4) Ask Permission
Most people want to comfort those in high distress, and we do this through our words, as well as our actions. You may want to hug, or embrace the survivor who is sharing a painful narrative with you, but it's important to remember that this person may not want to be touched. Simply asking "can I give you a hug" will go a long way in re-establishing their sense of safety and control in the world. If your friend declined, respect their decision, and continue to communicate your care for them verbally
5) Be available.
A range of emotions and ways of expressing emotion may surface. This could mean crying, screaming, or being silent. Simply allow for whatever comes up for the survivor, and recognize it's not your role to make these feelings go away. It's simply your job to help the survivor make room for their expressed emotion. This is a moment for you to 'just be' and accept them as they are. You might say "It's okay to feel ______"

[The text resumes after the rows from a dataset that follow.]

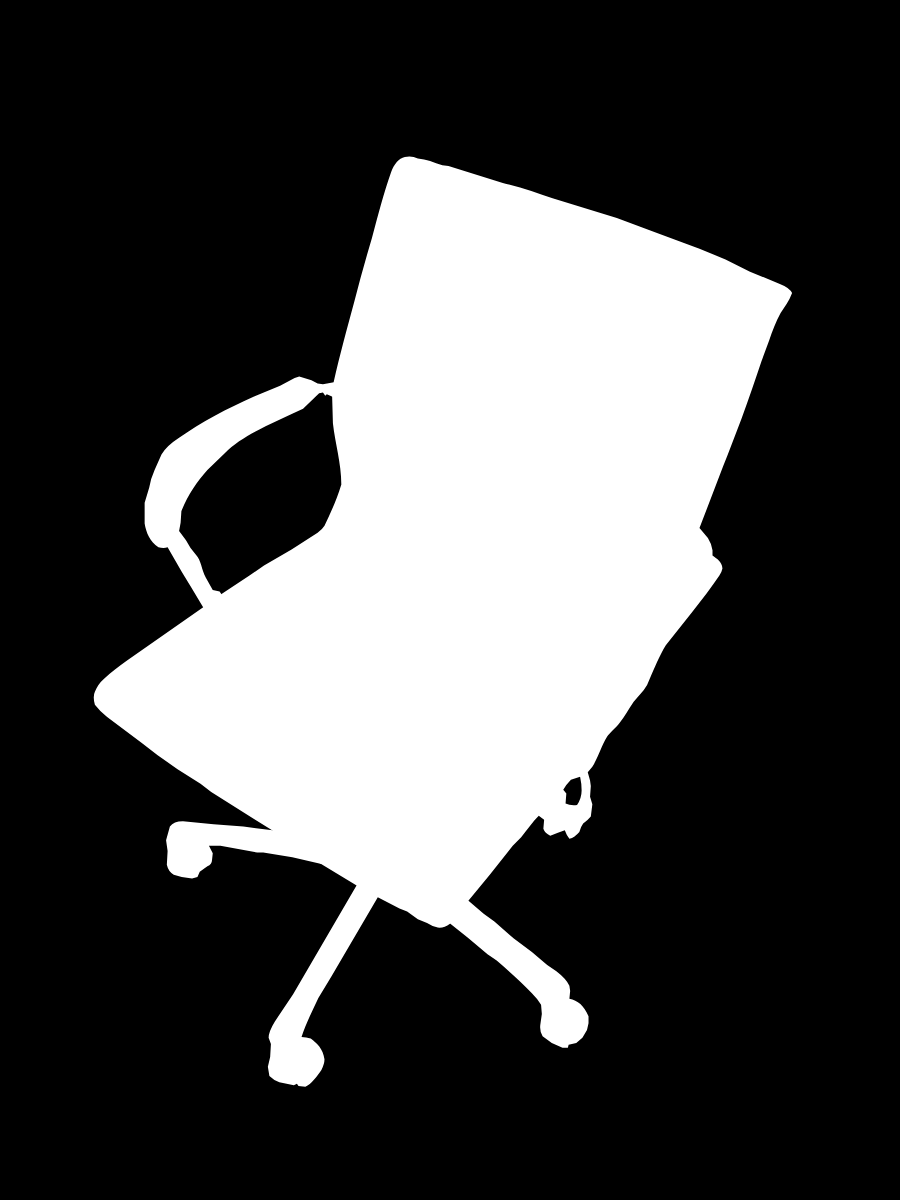
<!DOCTYPE html>
<html lang="en">
<head>
<meta charset="utf-8">
<title>Office chair silhouette</title>
<style>
:root { --ground: #000; --chair: #fff; }
html, body { margin: 0; padding: 0; background: var(--ground); overflow: hidden; }
.canvas { display: block; width: 900px; height: 1200px; background: var(--ground); }
.chair { fill: var(--chair); }
</style>
</head>
<body>
<svg class="canvas" viewBox="0 0 1176 1568" role="img" aria-label="White silhouette of a tilted swivel office chair on black">
  <g class="chair">
    <path id="back-and-seat" d="M436 499 C444 464 453 431 463 394 C470 366 478 338 486 311 C494 281 502 250 511 225 C515 214 521 207 529 205 Q538 203 546 207 C557 208 567 212 578 216 L586 217 L657 239 C682 245 702 252 722 259 L806 285 L855 303 L914 325 L948 339 L980 355 L1019 371 Q1032 376 1035 383 Q1032 391 1028 397 L1020 409 C1014 420 1009 433 1005 445 L995 472 C987 496 978 522 969 547 L951 594 L945 609 L914 690 L925 703 Q930 711 931 719 L931 726 L938 731 Q944 737 944 743 Q943 748 940 752 C930 767 917 784 905 799 L870 843 C862 856 855 873 849 887 Q846 896 841 902 L828 917 C821 927 816 937 810 944 C804 952 797 957 793 963 C786 974 782 989 774 1002 L768 1009 L771 1020 L772 1027 L771 1041 L774 1051 L772 1067 Q768 1072 762 1076 Q759 1080 757 1087 Q751 1094 744 1096 Q740 1091 738 1085 L729 1088 L719 1092 Q712 1089 710 1083 L711 1071 L704 1066 C696 1074 689 1084 681 1094 L670 1105 L640 1143 L612 1177 L588 1207 Q580 1213 572 1212 Q564 1210 558 1206 L546 1201 L532 1191 L522 1187 L493 1172 L466 1157 L418 1128 L354 1084 L276 1035 L262 1024 L232 1005 L206 987 L187 972 L184 970 L140 937 Q130 929 124 921 Q121 910 124 904 Q128 894 136 887 C145 878 155 871 166 863 L266 793 L288 777 L326 752 L345 739 L381 718 L415 696 Q421 692 424 687 C432 670 440 653 446 633 C446 605 438 580 435 553 L434 518 Z M758 1015 L746 1019 Q740 1025 736 1032 L740 1037 L739 1050 Q745 1053 754 1052 Q760 1043 760 1033 Q760 1024 758 1015 Z" fill-rule="evenodd"/>
    <path id="armrest" d="M438 499 L422 502 L415 501 L407 497 L391 492 L385 494 L366 504 L332 518 C298 533 262 552 234 572 Q217 583 211 594 L202 614 Q197 625 195 637 L189 657 L189 684 C191 696 196 708 207 715 Q214 717 219 715 L238 748 L249 766 L267 796 L291 779 L287 773 L278 771 L269 755 C263 744 263 732 256 725 L249 716 L243 706 L234 694 L236 683 L237 668 C245 647 257 630 271 614 L294 592 C307 578 329 566 347 557 L379 542 L396 534 L417 514 L422 513 L425 517 L427 515 L436 519 Z"/>
    <g id="left-leg">
      <path d="M356 1085 L318 1080 L279 1077 L239 1073 Q227 1073 222 1080 L217 1098 L219 1112 L218 1130 Q220 1139 227 1143 Q238 1147 251 1148 L258 1146 L261 1139 L271 1132 Q277 1129 277 1124 L278 1115 L273 1105 L288 1105 L336 1114 L344 1114 L382 1120 L420 1129 L440 1110 Z"/>
    </g>
    <g id="front-leg">
      <path d="M467 1155 L383 1299 L359 1335 Q351 1348 351 1356 L354 1364 L353 1381 L350 1394 L352 1406 Q358 1412 365 1414 L384 1418 L388 1416 L390 1419 L399 1420 C407 1416 414 1407 420 1398 Q424 1390 424 1384 C422 1370 414 1363 406 1357 Q400 1355 394 1355 C399 1339 408 1321 416 1304 L433 1276 L495 1170 L482 1154 Z"/>
    </g>
    <g id="right-leg">
      <path d="M611 1176 L632 1194 L646 1204 L671 1226 L695 1244 L715 1261 L727 1269 Q740 1279 744 1288 L745 1295 L744 1305 C755 1307 763 1314 769 1328 L769 1337 L767 1346 L761 1356 L753 1363 L743 1365 L742 1369 L735 1369 L721 1363 L709 1354 Q705 1348 706 1339 L708 1325 L707 1313 Q703 1306 695 1298 C682 1284 665 1269 649 1255 L637 1247 L611 1225 L586 1205 L594 1182 Z"/>
    </g>
  </g>
</svg>
</body>
</html>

6) Maintain confidentiality
This goes back to control. Allow the survivor to share this info with others if/when/how they should choose. This is their story to tell (should they choose to share) and it's important for their healing that individuals they confide in don't share this information with others.
7) Be patient.
The healing process from trauma or symptoms of distress caused by sexual assault is different for everyone. With that said, don't be surprised if the survivor declines invitations, or tends towards isolation. If that happens, don't give up on them, and continue to reach out and invite them to do things. Even if they decline, they'll likely appreciate the invite. This lets them know they are still valued, appreciated, and loved by those around them. Eventually, they will likely accept, or accept invites sporadically. Just don't give up and keep the invites coming!
8) Take care of yourself.
Supporting a survivor can be overwhelming, particularly if you yourself have a trauma history. Contact CAPS or the Campus Pastor's Office in order to receive support for a range of feelings that might come up for you as you work to support the survivor.